One of the less enjoyable aspects of the various projects that I’ve otherwise had the pleasure to work on is the boondoggle known as ITAR, which stands for International Traffic in Arms Regulation. It’s the compendium of rules, regulation and agreements that control the relationships between countries, companies and individuals when dealing with armaments. Pretty important stuff these days.
Not surprisingly, satellites and their parts fall under this category of munitions. So do processors. And circuit boards wires and nuts and bolts and darn near anything that touches a given satellite. This has caused some confusion. And Problems. And wailing and gnashing of teeth.
[T]he wording of the legislation is open to broader interpretation than Congress intended. An international GPS ground station may have to get export approval to buy a new screen for its Dell laptop, because it is part of a system that is controlled.

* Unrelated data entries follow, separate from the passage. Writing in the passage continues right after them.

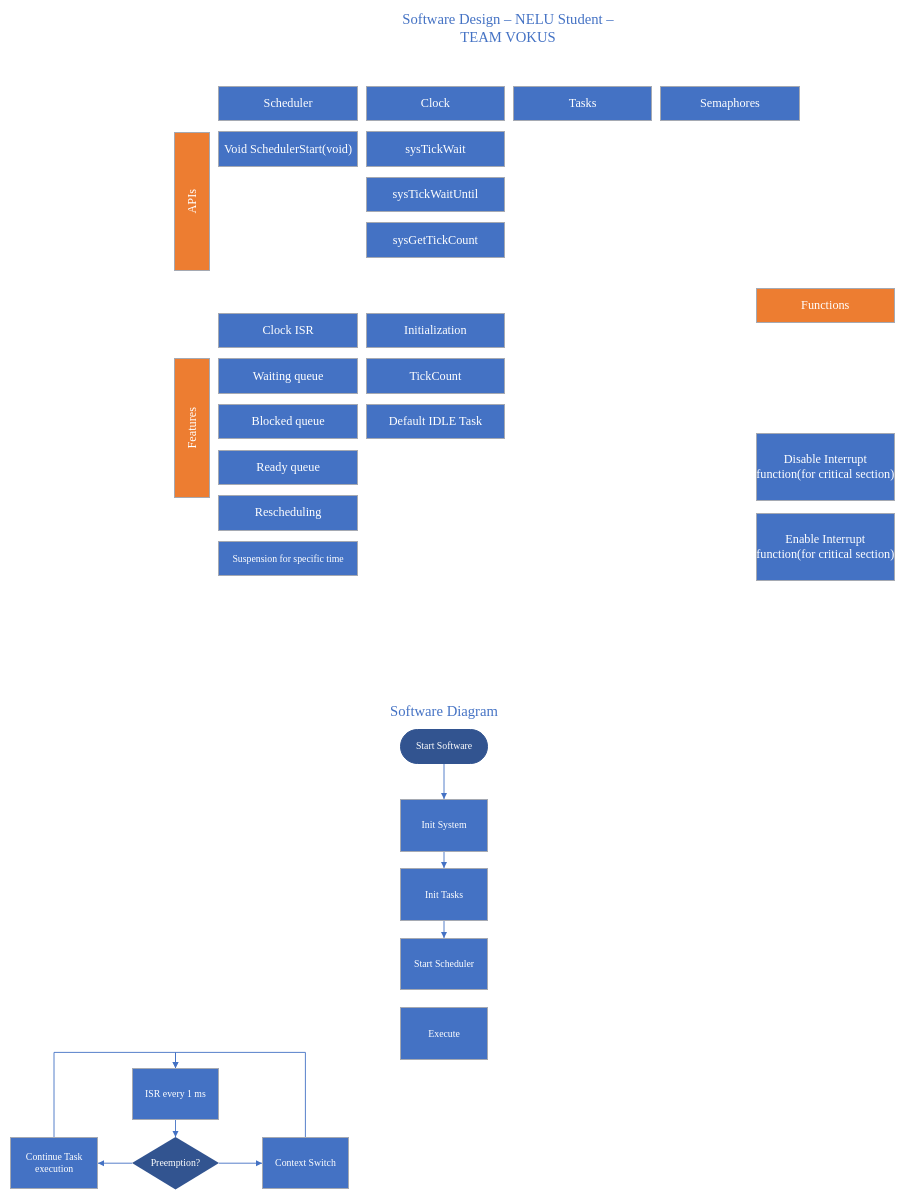
<!DOCTYPE html>
<html lang="en">
<head>
<meta charset="utf-8">
<title>Software Design – NELU Student</title>
<style>
:root {
  --paper: #ffffff;
  --blue: #4472c4;
  --navy: #325490;
  --orange: #ed7d31;
  --edge: #a5a9b2;
  --text: #ffffff;
}
* { box-sizing: border-box; margin: 0; padding: 0; }
html, body { width: 905px; height: 1200px; overflow: hidden; background: var(--paper); }
.board {
  position: relative; width: 905px; height: 1200px; overflow: hidden;
  font-family: "Liberation Serif", "Times New Roman", serif;
  font-size: 12.24px; line-height: 15px; color: var(--text);
}
h1, h2 {
  position: absolute; font-size: 14.67px; line-height: 18px; font-weight: 400;
  color: var(--blue); text-align: center; white-space: nowrap;
}
h1 { left: 388px; top: 10px; width: 240px; }
h2 { left: 364px; top: 702px; width: 160px; }

.box {
  display: flex; align-items: center; justify-content: center;
  width: 139.5px; height: 35.5px; background: var(--blue);
  border: 1px solid var(--edge); text-align: center; white-space: nowrap;
}
.accent { background: var(--orange); }
.small { font-size: 9.8px; line-height: 12px; }
.tall { height: 68.5px; }

.modules, .features { position: absolute; left: 218.3px; display: flex; gap: 7.8px; align-items: flex-start; }
.modules { top: 85.7px; }
.features { top: 312.8px; }
.column { display: flex; flex-direction: column; gap: 10.1px; }
.side { position: absolute; left: 174px; width: 36px; height: 139.5px; }
.side span { writing-mode: vertical-rl; transform: rotate(180deg); }
.side.apis { top: 131.5px; }
.side.feats { top: 358px; }

.functions { position: absolute; left: 755.5px; top: 287.7px; display: flex; flex-direction: column; gap: 11.3px; }
.functions .accent { margin-bottom: 98.5px; }

.connectors { position: absolute; left: 0; top: 0; }
.node { font-size: 9.8px; line-height: 12px; width: 87.5px; height: 52.5px; }
.flow { position: absolute; left: 400.3px; top: 728.7px; display: flex; flex-direction: column; gap: 16.9px; }
.terminal { height: 35.5px; margin-bottom: 18px; border-radius: 18px; background: var(--navy); border-color: var(--navy); }
.loop .node { position: absolute; }
.isr { left: 131.7px; top: 1067.5px; }
.resume { left: 10.4px; top: 1136.8px; }
.switch { left: 261.7px; top: 1136.8px; }
.loop .decision { left: 131.7px; top: 1136.8px; background: none; border: 0; }
</style>
</head>
<body>
<main class="board">
  <h1>Software Design – NELU Student –<br>TEAM VOKUS</h1>

  <section class="modules">
    <div class="column">
      <div class="box">Scheduler</div>
      <div class="box">Void SchedulerStart(void)</div>
    </div>
    <div class="column">
      <div class="box">Clock</div>
      <div class="box">sysTickWait</div>
      <div class="box">sysTickWaitUntil</div>
      <div class="box">sysGetTickCount</div>
    </div>
    <div class="column"><div class="box">Tasks</div></div>
    <div class="column"><div class="box">Semaphores</div></div>
  </section>
  <div class="box accent side apis"><span>APIs</span></div>

  <section class="features">
    <div class="column">
      <div class="box">Clock ISR</div>
      <div class="box">Waiting queue</div>
      <div class="box">Blocked queue</div>
      <div class="box">Ready queue</div>
      <div class="box">Rescheduling</div>
      <div class="box small">Suspension for specific time</div>
    </div>
    <div class="column">
      <div class="box">Initialization</div>
      <div class="box">TickCount</div>
      <div class="box">Default IDLE Task</div>
    </div>
  </section>
  <div class="box accent side feats"><span>Features</span></div>

  <section class="functions">
    <div class="box accent">Functions</div>
    <div class="box tall">Disable Interrupt<br>function(for critical section)</div>
    <div class="box tall">Enable Interrupt<br>function(for critical section)</div>
  </section>

  <h2>Software Diagram</h2>

  <svg class="connectors" width="905" height="1200" viewBox="0 0 905 1200" aria-hidden="true">
    <defs>
      <marker id="arrow" markerUnits="userSpaceOnUse" markerWidth="6" markerHeight="7" refX="6" refY="3.5" orient="auto">
        <polygon points="0,0.5 6,3.5 0,6.5" fill="#4472c4"/>
      </marker>
    </defs>
    <g fill="none" stroke="#4472c4" stroke-width="0.9" marker-end="url(#arrow)">
      <line x1="444" y1="764" x2="444" y2="799"/>
      <line x1="444" y1="851" x2="444" y2="868"/>
      <line x1="444" y1="920" x2="444" y2="938"/>
      <path d="M54 1137V1052.4H175.5V1068"/>
      <path d="M305.4 1137V1052.4H175.5V1068"/>
      <line x1="175.5" y1="1120" x2="175.5" y2="1137"/>
      <line x1="132" y1="1163.2" x2="98" y2="1163.2"/>
      <line x1="219" y1="1163.2" x2="262" y2="1163.2"/>
    </g>
    <polygon points="175.5,1137 219,1163 175.5,1189.4 132,1163" fill="#325490"/>
  </svg>

  <section class="flow">
    <div class="box node terminal">Start Software</div>
    <div class="box node">Init System</div>
    <div class="box node">Init Tasks</div>
    <div class="box node">Start Scheduler</div>
    <div class="box node">Execute</div>
  </section>

  <section class="loop">
    <div class="box node isr">ISR every 1 ms</div>
    <div class="box node decision">Preemption?</div>
    <div class="box node resume">Continue Task<br>execution</div>
    <div class="box node switch">Context Switch</div>
  </section>
</main>
</body>
</html>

Pierre Chao, a senior associate at the Centre for Strategic and International Studies (CSIS), a think-tank in Washington, DC, says that as soon as satellites were put on the munitions list “the little screw and the commodity wiring became a munition”. Furthermore, anything modified for a munition is a munition. This clause, he says, captures all the little “doodads”.
Before 1999, when the State Department took over the export regulation of satellites, America dominated commercial satellite-making with an average market share of 83%. Since then, this share has declined to 50%, according to Space Review. ITAR’s critics blame the change in export controls. As bidding opened in July this year for the 3.4 billion ($5 billion) of contracts for Galileo, a constellation of 30 positioning satellites being built by the European Union and the European Space Agency, European officials cited export controls as a reason for avoiding anything to do with America wherever possible.
At the start of the decade, Alcatel Alenia Space (now Thales Alenia) announced that it would create an “ITAR-free” spacecraft, purged of all American components. Between 1998 and 2004 the company doubled its market share to over 20%, becoming perhaps the greatest beneficiary of export policies. Export controls also prompted the European Space Agency to pay to develop a European supplier of solenoid valves, so that European space-propulsion systems do not depend on this American part. Similarly, Telesat, Canada’s satellite-fleet operator, has said that ITAR is one of the reasons it has selected European satellite builders in recent competitions. And in 2005 EADS Sodern, a French maker of satellites’ control and positioning systems and subsidiary of the Franco-German company EADS, said it would start to phase out its American supplier base.
In other words, it’s been a costly policy that adversely impacts small and medium size companies severely, threatens their employees and yearly subjects them to insulting (and sexist) “training” videos.
Other than that, it’s a good program.
H/T Rand Simberg.